Phelan's D'où Venons Nous/Que Sommes Nous/Où Allons Nous- a series of commissioned hand-carved 'tiki' busts- is steeped in the history of Paul Gauguin and his years spent in the tropics, specifically his residence in the French colony of Tahiti; and Primitivism- the Western art movement borrowing of visual forms from non-Western people. Analogous to Primitivism, Exoticism by definition, is "the charm of the unfamiliar." Alden Jones defines 'exoticism' as the representation of one culture for consumption by another. Like Gauguin, and his intrigue with and the exotic, so were American soldiers' returning home from World War II- bringing with them stories and souvenirs from the South Pacific. James Michener won the 1948 Pulitzer Prize for his collection of short stories, Tales of the South Pacific, which in turn was the basis for 'South Pacific', the 1949 musical by Rodgers and Hammerstein. Consequently in 1934 the first Polynesian-themed bar and restaurant opened in Hollywood- Don the Beachcomber- credited as being the first tiki restaurant from which all other eateries and bars "borrowed"; as well as singlehandedly having created the tropical drink genre (ie Scorpion, Zombie, Howard Hughes). Three years later, Victor Bergeron, better known as Trader Vic, adopted a Tiki theme for his restaurant in Oakland, and with it, the creation of the Mai-Tai. The rest as they say is history.

Propped, leaning along the gallery walls, Rust Never Sleeps, consists of a series of cast bronze bamboo poles varying in length and width.

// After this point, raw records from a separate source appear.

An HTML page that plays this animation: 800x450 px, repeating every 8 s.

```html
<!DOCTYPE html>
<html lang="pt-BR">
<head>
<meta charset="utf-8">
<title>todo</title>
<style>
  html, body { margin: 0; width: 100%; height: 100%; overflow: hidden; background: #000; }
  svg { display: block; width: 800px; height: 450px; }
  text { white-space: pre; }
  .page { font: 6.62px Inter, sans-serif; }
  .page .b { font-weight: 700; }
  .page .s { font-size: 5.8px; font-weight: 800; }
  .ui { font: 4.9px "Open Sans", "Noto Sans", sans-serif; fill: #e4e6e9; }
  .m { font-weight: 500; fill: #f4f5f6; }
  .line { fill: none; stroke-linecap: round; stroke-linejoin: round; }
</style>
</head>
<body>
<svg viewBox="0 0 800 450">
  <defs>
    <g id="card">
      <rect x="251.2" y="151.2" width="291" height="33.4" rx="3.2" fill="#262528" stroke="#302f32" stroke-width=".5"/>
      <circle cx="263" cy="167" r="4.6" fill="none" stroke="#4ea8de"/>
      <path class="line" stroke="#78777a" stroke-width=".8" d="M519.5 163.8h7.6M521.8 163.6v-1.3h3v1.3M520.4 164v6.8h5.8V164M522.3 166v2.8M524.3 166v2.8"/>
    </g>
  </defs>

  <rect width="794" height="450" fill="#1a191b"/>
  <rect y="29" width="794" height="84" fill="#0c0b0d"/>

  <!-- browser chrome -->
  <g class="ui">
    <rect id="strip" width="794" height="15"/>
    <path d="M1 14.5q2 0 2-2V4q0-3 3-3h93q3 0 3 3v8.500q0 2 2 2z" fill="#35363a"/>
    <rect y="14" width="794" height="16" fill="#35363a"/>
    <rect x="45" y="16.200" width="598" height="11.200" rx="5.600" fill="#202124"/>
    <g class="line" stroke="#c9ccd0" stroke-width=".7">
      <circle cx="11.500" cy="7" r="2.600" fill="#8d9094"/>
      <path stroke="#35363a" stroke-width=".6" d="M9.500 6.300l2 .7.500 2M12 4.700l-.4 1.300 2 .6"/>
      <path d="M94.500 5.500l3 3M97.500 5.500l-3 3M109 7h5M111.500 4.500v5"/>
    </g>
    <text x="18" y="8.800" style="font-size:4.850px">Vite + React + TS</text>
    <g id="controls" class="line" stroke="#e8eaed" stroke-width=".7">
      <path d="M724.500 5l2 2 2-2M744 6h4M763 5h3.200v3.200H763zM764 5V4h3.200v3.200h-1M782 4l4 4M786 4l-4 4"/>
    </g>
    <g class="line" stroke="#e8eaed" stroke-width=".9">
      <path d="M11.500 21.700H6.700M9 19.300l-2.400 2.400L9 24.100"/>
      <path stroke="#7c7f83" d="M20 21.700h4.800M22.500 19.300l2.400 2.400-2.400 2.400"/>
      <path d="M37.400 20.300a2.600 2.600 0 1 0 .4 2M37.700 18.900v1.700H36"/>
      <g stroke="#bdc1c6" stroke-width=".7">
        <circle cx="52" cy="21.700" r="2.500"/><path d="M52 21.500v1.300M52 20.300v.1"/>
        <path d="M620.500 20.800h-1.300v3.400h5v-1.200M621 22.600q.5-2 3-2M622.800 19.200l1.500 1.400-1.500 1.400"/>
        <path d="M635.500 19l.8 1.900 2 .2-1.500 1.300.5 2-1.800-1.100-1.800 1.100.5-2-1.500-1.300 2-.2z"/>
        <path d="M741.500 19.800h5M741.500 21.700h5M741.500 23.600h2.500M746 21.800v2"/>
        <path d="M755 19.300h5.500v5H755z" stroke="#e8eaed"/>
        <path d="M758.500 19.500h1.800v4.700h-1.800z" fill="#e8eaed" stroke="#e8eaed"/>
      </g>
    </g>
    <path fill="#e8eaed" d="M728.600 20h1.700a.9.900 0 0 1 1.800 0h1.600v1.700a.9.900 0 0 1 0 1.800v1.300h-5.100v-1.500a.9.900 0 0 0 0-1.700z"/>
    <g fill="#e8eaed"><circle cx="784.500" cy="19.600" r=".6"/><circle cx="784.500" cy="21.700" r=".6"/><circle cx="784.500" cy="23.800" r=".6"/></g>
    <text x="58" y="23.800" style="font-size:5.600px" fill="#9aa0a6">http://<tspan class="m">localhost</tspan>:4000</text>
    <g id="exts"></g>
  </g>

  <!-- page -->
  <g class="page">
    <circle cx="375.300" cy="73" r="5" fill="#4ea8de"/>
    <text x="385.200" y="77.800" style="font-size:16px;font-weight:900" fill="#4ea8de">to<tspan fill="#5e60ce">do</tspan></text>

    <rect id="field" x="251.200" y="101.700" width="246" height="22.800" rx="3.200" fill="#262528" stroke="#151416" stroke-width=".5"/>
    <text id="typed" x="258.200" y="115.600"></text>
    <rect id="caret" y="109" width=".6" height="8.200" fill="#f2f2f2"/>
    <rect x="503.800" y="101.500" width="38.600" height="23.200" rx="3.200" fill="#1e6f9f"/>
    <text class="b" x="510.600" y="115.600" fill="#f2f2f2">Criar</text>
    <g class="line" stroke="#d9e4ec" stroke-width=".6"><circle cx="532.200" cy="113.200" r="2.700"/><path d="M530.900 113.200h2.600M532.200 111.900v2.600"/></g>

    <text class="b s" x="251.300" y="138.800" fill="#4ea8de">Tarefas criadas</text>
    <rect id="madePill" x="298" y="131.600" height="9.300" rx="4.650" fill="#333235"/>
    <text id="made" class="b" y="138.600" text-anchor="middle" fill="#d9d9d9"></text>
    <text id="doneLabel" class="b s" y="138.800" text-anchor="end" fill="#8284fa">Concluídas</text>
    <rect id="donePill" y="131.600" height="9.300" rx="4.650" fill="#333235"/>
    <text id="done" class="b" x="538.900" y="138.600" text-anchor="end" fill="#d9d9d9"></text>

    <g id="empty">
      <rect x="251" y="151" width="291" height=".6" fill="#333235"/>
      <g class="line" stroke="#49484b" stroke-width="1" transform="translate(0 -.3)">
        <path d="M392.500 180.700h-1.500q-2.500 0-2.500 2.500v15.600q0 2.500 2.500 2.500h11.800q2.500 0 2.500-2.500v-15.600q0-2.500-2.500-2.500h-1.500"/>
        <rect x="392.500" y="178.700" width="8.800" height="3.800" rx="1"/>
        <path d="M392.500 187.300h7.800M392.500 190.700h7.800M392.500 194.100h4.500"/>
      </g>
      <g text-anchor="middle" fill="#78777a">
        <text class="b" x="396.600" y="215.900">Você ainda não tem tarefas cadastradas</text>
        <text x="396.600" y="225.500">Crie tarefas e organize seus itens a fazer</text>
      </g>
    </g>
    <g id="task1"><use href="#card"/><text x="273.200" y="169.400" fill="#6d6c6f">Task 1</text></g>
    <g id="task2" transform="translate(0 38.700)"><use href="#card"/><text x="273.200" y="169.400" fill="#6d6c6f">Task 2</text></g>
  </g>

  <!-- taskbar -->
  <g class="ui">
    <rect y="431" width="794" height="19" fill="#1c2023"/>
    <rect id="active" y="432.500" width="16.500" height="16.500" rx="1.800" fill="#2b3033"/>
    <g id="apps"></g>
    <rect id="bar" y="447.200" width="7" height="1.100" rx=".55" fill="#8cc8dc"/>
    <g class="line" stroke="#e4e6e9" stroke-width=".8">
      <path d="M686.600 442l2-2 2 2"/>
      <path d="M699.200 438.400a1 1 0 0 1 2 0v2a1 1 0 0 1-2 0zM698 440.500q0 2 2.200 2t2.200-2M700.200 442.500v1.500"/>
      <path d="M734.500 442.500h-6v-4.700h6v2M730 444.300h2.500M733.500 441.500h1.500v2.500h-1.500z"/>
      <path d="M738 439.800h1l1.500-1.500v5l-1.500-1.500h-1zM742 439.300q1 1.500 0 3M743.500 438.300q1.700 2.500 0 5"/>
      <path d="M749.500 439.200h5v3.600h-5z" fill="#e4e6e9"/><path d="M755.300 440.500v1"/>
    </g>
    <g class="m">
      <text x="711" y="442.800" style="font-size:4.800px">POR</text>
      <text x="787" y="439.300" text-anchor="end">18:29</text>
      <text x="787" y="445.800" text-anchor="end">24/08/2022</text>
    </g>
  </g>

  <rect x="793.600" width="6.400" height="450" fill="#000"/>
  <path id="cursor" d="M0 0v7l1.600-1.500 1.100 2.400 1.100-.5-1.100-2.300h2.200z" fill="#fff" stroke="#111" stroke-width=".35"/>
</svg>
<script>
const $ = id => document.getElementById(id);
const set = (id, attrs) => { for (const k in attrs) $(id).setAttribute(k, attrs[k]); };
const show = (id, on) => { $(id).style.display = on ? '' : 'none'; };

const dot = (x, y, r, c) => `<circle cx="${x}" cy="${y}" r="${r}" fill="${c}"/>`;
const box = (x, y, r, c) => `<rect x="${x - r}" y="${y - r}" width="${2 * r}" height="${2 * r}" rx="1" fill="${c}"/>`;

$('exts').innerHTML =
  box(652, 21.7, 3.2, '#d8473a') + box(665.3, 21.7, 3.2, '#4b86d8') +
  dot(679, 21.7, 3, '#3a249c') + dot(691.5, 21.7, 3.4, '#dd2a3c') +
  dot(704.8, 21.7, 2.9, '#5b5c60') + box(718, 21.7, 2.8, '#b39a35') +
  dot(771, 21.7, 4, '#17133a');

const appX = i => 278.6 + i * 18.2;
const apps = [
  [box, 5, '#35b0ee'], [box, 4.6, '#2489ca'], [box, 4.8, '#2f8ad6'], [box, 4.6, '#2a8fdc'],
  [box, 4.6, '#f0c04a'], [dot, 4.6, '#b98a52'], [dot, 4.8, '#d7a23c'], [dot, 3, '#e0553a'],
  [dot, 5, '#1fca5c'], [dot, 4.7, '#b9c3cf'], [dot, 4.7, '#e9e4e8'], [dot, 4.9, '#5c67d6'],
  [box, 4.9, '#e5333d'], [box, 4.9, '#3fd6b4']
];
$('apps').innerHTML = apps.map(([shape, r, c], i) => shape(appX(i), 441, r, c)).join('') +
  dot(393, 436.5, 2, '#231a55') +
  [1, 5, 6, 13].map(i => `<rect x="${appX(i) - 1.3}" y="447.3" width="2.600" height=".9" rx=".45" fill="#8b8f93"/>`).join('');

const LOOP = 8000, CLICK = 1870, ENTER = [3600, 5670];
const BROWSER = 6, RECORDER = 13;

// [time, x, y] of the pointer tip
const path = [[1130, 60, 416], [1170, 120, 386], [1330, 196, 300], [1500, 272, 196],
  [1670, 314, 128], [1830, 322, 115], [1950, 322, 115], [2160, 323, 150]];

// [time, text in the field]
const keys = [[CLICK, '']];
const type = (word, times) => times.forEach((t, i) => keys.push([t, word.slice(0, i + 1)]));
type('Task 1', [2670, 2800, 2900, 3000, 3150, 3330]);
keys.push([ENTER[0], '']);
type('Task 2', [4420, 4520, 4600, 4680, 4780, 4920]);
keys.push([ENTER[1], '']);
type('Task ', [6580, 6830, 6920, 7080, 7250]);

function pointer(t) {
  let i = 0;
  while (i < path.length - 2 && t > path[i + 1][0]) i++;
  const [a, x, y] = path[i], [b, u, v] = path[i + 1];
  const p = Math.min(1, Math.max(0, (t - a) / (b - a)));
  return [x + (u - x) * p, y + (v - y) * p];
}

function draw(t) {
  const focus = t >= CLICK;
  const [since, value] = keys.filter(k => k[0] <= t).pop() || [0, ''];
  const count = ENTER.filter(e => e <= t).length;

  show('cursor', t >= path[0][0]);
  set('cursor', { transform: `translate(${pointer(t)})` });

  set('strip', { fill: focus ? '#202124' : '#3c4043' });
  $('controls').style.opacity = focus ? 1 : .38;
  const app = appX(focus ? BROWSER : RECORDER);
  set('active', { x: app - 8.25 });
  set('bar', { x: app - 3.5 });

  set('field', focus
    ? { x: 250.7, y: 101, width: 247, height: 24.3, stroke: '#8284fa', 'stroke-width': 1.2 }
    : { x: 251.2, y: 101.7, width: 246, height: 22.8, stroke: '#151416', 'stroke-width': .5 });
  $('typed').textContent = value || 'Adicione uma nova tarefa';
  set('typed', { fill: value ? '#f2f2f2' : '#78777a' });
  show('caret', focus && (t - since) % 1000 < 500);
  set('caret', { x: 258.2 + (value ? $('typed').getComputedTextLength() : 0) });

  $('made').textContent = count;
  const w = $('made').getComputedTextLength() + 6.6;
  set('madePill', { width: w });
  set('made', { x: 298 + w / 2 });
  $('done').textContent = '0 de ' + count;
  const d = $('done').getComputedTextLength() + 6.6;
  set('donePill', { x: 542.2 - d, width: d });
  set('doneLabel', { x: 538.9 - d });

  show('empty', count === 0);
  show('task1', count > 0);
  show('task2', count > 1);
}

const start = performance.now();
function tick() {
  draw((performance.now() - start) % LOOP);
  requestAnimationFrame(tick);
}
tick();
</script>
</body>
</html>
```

Similarly, Phelan's nod to Orientalism recalls the 'decorative' bamboo poles ubiquitous among such 'life-stying' import boutiques as Pier 1. Started as a single store in San Mateo, California in 1962, the original store catered to post-World War II  hippy baby boomers looking for beanbag chairs, love beads and incense; later incorporating imitations of aspects of eastern cultures by way of the West. It's title- 'Rust Never Sleeps'- is borrowed from Neil Young's 1979 album by the same name. The title, suggested by Mark Mothersbaugh of the New Wave band Devo, was borrowed by Young from the slogan for Rust-Oleum paint- an aphorism describing Young's musical self-renewal to overcome his growing irrelevance.

Michael Phelan is represented by Mitterrand + Sanz in Zurich.